Fire in a Fireproof Building Twenty-four Years Ago
On Sunday morning, April 2, 1893, a serious fire occurred in the modern fireproof building, Temple Court, New York City. The building is a favorite house for engineers, patent attorneys and those of kindred callings, and the whole matter of fireproof construction is so interesting that it does not seem amiss to give a little space to this fire in Fire and Water. The walls were all laid with tile, except a few feet where the old and new buildings joined. The roof was made of hollow brick between iron beams covered with cement. All galleries, stairways and floor girders, as well as window spandrels, are of iron, stairways having marble or slate steps. The window sills are of sandstone in the case of the outer walls and of bluestone in case of windows in the light shaft of new buildings. About 7 o’clock, people on the streets noticed volumes of smoke issuing from the Theatre Alley wing of the new building, and when the alarm was given the firemen soon arrived and broke in the main door on Beekman street, as the building was locked and no one in attendance. The fire had gained such headway that it took two and one-half hours of most strenuous work on the part of a very large force of firemen to subdue the flames. The fire seems to have started on the seventh floor in either one or more of rooms 724 to 727, but most likely in No. 725. From this it seems to have burned through the connecting doors between the offices, then followed the inner partitions separating offices and antechambers, then crossing these, the hall doors, light casings and frames took fire, communicating to the set of inner offices, and breaking through the windows on the light shaft, set fire to the opposite window frames thirty feet away. The flames from the west struck the walls of the east wing, rebounding down and up, thereby setting fire to the sixth and fifth stories below, and the eighth, ninth and tenth above.
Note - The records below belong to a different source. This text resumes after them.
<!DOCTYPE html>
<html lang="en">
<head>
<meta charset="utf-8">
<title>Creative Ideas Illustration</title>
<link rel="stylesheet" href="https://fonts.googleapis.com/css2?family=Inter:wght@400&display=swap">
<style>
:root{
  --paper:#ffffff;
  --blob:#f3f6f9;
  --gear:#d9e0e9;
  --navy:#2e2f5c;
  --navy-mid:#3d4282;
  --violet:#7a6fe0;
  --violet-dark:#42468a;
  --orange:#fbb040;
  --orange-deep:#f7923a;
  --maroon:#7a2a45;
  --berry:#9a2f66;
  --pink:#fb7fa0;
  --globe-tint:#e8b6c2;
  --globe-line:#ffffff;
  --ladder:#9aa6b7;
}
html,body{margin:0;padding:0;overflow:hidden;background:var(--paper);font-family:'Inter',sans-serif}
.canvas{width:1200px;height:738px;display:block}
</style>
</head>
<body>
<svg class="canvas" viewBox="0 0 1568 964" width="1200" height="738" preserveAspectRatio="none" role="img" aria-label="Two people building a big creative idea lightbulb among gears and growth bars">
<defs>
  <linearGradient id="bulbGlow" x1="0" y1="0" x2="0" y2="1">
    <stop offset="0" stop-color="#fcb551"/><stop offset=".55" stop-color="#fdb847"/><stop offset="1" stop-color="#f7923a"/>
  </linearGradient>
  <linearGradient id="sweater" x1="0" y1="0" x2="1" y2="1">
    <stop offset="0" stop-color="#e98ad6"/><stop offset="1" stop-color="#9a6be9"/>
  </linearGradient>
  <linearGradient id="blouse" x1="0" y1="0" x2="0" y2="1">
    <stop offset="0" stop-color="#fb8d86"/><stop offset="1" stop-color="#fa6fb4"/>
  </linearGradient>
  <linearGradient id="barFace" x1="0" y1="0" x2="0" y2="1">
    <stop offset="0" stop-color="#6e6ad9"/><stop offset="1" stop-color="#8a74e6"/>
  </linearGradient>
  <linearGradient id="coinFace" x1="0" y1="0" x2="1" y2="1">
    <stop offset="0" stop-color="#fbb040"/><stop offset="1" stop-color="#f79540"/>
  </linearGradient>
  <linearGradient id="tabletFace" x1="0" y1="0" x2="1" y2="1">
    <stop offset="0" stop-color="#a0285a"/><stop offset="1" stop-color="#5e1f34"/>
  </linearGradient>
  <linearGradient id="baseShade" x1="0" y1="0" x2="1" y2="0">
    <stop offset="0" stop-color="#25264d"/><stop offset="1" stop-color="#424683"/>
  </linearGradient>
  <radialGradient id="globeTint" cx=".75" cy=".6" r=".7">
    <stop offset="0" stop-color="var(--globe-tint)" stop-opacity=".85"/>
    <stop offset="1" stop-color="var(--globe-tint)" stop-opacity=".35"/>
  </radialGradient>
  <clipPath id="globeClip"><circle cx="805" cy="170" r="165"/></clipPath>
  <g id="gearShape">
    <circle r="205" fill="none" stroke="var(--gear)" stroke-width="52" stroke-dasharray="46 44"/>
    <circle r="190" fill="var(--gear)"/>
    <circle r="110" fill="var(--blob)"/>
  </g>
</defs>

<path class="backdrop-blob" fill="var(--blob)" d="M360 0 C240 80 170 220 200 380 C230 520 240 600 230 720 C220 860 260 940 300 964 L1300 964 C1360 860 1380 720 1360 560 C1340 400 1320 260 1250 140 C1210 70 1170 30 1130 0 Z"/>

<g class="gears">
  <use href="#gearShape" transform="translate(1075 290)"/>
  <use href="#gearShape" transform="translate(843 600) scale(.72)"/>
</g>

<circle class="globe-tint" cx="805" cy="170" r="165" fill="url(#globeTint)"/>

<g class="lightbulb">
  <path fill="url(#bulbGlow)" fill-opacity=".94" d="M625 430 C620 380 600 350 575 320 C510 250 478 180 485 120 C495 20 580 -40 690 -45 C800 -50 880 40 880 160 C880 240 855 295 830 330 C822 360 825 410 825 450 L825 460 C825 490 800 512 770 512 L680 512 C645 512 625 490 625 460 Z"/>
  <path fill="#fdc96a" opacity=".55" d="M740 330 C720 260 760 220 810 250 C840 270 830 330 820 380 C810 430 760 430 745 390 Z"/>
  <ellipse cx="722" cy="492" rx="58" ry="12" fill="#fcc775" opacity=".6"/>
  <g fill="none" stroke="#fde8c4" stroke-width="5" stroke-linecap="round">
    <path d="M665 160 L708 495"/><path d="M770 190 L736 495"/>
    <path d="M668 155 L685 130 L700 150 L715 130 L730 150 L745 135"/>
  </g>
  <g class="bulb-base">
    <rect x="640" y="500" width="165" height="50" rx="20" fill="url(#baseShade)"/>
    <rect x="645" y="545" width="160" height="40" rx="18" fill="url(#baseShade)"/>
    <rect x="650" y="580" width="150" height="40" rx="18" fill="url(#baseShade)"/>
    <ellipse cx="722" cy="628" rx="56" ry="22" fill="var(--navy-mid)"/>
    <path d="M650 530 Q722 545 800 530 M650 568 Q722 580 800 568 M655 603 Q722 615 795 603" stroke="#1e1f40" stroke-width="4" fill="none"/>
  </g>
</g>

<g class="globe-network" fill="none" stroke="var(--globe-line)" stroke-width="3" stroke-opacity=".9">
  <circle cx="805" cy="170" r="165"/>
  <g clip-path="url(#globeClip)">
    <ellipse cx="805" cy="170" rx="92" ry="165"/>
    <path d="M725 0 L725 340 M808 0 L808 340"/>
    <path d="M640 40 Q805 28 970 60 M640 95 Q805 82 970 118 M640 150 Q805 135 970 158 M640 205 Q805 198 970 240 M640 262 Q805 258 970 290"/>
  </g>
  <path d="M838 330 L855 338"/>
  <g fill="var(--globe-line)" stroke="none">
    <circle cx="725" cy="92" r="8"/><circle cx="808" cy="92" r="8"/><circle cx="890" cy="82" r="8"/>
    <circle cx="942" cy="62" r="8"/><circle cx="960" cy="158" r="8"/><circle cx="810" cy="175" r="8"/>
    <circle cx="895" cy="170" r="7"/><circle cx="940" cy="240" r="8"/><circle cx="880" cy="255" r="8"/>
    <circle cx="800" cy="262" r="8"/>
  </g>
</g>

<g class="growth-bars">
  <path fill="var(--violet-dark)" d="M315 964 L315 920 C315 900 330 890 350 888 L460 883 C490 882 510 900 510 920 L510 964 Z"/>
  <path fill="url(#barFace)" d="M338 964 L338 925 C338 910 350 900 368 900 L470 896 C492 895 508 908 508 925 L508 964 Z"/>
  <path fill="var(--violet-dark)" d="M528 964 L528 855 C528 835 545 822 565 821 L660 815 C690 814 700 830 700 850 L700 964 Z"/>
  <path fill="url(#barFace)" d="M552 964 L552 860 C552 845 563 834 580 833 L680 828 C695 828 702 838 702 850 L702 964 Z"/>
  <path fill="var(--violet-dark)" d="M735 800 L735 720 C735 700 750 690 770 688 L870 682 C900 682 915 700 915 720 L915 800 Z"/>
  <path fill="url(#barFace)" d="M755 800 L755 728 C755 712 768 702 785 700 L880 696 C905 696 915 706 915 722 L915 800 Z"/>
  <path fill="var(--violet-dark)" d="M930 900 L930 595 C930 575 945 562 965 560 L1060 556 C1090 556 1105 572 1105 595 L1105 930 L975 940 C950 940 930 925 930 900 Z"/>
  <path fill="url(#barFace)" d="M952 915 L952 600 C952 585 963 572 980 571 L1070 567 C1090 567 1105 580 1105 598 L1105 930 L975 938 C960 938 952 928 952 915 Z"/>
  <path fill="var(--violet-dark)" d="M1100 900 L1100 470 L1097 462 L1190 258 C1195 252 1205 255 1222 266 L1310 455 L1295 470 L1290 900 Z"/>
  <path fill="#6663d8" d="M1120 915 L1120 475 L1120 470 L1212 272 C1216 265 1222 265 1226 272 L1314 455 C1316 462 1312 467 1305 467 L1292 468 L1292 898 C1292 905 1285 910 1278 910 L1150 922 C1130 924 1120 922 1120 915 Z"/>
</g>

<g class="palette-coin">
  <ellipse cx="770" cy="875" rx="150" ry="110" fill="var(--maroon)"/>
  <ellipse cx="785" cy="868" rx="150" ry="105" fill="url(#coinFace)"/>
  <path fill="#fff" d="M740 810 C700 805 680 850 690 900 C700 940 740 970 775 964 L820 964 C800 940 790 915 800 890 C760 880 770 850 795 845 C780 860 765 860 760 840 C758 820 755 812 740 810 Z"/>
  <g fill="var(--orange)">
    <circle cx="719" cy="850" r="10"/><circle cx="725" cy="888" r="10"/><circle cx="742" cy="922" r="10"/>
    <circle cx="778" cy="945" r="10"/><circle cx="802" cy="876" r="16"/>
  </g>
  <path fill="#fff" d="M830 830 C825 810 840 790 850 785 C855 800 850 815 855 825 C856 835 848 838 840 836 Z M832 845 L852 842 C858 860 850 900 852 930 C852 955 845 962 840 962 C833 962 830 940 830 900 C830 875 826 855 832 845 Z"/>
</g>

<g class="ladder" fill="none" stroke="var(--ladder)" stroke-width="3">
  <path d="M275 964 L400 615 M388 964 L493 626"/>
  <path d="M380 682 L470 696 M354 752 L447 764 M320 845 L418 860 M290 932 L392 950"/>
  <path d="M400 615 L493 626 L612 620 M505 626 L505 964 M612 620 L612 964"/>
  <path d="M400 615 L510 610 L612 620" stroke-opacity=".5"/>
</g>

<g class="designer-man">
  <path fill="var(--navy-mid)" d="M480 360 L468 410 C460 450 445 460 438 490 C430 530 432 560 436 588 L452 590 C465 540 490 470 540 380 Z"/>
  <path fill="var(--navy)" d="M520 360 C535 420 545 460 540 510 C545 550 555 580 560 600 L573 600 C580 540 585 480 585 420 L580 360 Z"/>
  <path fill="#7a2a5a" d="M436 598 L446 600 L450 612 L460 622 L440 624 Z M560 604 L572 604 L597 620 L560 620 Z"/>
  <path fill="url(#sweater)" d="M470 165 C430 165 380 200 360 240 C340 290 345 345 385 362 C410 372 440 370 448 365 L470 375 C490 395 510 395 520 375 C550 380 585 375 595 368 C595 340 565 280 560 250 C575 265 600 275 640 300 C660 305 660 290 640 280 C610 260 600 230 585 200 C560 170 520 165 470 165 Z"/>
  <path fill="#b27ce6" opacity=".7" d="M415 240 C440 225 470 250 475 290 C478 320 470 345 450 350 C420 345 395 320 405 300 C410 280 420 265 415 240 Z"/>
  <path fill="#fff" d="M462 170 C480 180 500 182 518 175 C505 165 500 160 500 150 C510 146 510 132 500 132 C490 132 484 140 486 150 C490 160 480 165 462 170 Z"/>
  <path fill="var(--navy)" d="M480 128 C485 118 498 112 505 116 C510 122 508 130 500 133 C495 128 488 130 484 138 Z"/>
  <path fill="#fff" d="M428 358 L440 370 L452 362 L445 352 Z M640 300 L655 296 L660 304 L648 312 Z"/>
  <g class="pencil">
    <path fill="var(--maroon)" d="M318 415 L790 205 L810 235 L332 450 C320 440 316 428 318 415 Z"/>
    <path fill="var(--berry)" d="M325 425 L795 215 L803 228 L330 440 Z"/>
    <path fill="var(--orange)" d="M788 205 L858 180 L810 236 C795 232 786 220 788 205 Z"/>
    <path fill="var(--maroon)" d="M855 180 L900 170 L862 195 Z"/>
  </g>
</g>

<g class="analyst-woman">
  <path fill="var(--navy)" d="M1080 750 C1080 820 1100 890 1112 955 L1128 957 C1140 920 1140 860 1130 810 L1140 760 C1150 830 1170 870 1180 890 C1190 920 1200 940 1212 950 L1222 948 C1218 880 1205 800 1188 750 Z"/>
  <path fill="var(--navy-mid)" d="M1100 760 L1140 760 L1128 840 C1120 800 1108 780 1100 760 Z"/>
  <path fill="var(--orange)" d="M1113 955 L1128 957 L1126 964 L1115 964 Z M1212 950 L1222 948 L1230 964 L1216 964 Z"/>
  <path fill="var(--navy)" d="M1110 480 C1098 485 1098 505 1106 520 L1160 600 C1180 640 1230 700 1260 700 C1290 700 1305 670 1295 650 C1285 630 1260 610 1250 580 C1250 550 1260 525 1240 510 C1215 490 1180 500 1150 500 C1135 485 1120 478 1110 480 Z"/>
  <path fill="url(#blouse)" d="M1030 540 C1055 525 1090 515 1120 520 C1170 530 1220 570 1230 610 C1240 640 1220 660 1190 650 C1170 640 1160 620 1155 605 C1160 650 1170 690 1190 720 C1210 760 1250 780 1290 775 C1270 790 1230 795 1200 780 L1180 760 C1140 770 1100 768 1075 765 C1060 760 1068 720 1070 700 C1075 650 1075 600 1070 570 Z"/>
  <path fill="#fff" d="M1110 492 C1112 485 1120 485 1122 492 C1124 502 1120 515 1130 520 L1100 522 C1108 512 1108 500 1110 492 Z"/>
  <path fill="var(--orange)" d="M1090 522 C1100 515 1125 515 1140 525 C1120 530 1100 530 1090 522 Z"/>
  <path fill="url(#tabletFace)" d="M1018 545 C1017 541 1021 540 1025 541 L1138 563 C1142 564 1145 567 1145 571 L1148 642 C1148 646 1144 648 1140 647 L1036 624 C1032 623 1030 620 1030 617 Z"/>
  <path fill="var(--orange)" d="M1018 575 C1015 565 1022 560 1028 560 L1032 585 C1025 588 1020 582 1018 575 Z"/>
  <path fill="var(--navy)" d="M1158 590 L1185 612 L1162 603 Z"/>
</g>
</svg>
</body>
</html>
The destruction extended into the old building so that one set of guides of the nearest elevator and two sets of offices were soon afire. As this building was warranted fireproof, little insurance was carried and but little effort was made to provide large safes for protecting records and documents, except such as had money value, and the amount of such instruments which were lost and the totality of their destruction is truly amazing. Libraries costing thousands of dollars left no trace, and although the wooden floors were not burned through, being protected by fallen papers and books, there is absolutely nothing left in rooms 721 to 730 but the bare partition walls in a crumbling condition. Not a vestige of woodwork of any kind remains in windows or door or partition framing. There can be no doubt that the fire had been burning for many hours before it was discovered and that the watchman, who is said to have been on duty, had not been near the origin of the fire, probably after midnight of Saturday, April 1, of which the evidence is quite conclusive.